WORK ORDER: Wherever a line of the records contains "boardColor", copy that line.

##### INPUT FOR THIS TASK #####

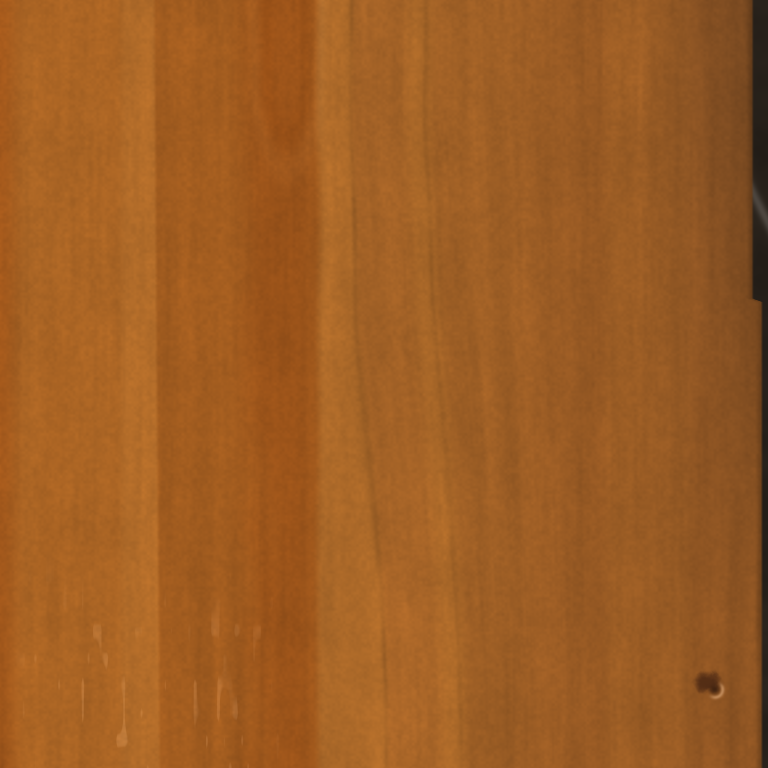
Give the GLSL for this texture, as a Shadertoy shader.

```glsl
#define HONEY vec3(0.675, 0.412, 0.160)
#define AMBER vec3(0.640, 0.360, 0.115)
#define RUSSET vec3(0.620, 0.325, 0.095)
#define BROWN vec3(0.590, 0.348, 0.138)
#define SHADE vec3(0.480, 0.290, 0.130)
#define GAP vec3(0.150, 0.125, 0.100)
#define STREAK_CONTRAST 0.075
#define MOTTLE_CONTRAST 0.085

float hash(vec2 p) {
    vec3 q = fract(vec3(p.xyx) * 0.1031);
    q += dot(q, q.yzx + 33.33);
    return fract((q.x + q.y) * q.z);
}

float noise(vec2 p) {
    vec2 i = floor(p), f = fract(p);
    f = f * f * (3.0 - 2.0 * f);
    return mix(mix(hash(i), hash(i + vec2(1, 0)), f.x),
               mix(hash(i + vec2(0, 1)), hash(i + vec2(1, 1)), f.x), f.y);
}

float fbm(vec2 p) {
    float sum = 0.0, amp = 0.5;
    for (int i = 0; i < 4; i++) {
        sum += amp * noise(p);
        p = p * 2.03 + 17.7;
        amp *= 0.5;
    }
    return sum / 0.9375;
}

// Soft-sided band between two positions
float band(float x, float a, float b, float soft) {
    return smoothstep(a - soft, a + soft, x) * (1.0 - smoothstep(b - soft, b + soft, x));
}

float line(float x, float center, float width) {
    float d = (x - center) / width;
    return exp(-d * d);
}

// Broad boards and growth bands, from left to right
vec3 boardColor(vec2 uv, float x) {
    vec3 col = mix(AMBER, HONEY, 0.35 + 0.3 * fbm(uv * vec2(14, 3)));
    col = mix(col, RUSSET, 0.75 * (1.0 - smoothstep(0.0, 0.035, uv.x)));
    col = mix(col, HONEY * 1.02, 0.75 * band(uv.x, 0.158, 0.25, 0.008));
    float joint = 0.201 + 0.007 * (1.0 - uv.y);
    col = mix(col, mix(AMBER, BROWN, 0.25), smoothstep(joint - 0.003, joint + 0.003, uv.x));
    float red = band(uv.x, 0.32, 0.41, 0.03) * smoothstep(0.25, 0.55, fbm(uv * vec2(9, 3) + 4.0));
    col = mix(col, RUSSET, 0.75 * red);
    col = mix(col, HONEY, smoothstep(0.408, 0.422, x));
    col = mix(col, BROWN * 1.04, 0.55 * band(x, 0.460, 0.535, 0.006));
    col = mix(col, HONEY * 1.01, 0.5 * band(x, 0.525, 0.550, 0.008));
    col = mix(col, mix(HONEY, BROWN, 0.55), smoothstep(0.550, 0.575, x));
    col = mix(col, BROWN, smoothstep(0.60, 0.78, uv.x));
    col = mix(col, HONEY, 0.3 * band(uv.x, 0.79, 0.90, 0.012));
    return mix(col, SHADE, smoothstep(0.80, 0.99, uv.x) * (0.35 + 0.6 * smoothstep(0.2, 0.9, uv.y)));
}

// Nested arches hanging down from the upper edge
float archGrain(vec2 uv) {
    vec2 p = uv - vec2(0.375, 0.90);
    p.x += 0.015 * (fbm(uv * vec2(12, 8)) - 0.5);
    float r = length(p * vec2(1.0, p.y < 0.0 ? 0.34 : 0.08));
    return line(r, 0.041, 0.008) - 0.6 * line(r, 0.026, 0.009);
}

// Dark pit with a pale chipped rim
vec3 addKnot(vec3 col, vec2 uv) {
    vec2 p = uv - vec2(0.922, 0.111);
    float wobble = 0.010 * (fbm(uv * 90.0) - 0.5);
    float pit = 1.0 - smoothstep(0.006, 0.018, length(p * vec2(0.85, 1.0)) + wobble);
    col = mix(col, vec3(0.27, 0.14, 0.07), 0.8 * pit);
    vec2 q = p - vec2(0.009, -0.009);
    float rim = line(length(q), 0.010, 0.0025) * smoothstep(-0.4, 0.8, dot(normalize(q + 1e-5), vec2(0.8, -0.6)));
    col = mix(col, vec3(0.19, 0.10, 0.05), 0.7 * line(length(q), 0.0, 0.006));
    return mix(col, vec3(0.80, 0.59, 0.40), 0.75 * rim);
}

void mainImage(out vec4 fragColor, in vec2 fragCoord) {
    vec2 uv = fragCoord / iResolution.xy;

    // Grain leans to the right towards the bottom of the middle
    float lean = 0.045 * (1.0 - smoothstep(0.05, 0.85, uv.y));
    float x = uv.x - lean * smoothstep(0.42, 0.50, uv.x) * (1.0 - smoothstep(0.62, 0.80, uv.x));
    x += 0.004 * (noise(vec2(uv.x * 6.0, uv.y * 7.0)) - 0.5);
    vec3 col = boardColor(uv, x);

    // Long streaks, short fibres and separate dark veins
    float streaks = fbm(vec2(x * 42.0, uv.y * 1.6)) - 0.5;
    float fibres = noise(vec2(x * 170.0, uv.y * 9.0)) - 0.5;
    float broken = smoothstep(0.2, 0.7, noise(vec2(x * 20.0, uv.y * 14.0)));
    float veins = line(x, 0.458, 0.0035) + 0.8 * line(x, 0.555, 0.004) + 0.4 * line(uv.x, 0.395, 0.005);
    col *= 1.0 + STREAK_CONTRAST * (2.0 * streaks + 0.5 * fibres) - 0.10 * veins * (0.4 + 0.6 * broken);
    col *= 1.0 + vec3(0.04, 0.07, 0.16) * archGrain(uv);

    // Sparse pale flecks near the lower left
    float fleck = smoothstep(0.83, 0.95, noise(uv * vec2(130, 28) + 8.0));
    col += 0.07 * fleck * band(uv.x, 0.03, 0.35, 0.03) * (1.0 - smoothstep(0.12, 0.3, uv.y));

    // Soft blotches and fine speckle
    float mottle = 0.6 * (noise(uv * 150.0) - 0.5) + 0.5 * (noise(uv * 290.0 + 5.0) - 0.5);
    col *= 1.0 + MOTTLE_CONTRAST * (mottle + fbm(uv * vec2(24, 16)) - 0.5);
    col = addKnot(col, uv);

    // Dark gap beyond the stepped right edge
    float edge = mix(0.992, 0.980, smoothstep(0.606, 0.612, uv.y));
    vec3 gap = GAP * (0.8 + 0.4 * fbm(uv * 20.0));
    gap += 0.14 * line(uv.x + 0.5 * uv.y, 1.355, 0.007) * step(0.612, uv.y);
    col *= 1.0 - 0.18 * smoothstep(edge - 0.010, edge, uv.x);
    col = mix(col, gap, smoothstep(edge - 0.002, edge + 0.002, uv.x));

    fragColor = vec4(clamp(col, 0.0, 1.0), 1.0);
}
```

#####

SOLUTION TO THIS EXERCISE:
vec3 boardColor(vec2 uv, float x) {
    vec3 col = boardColor(uv, x);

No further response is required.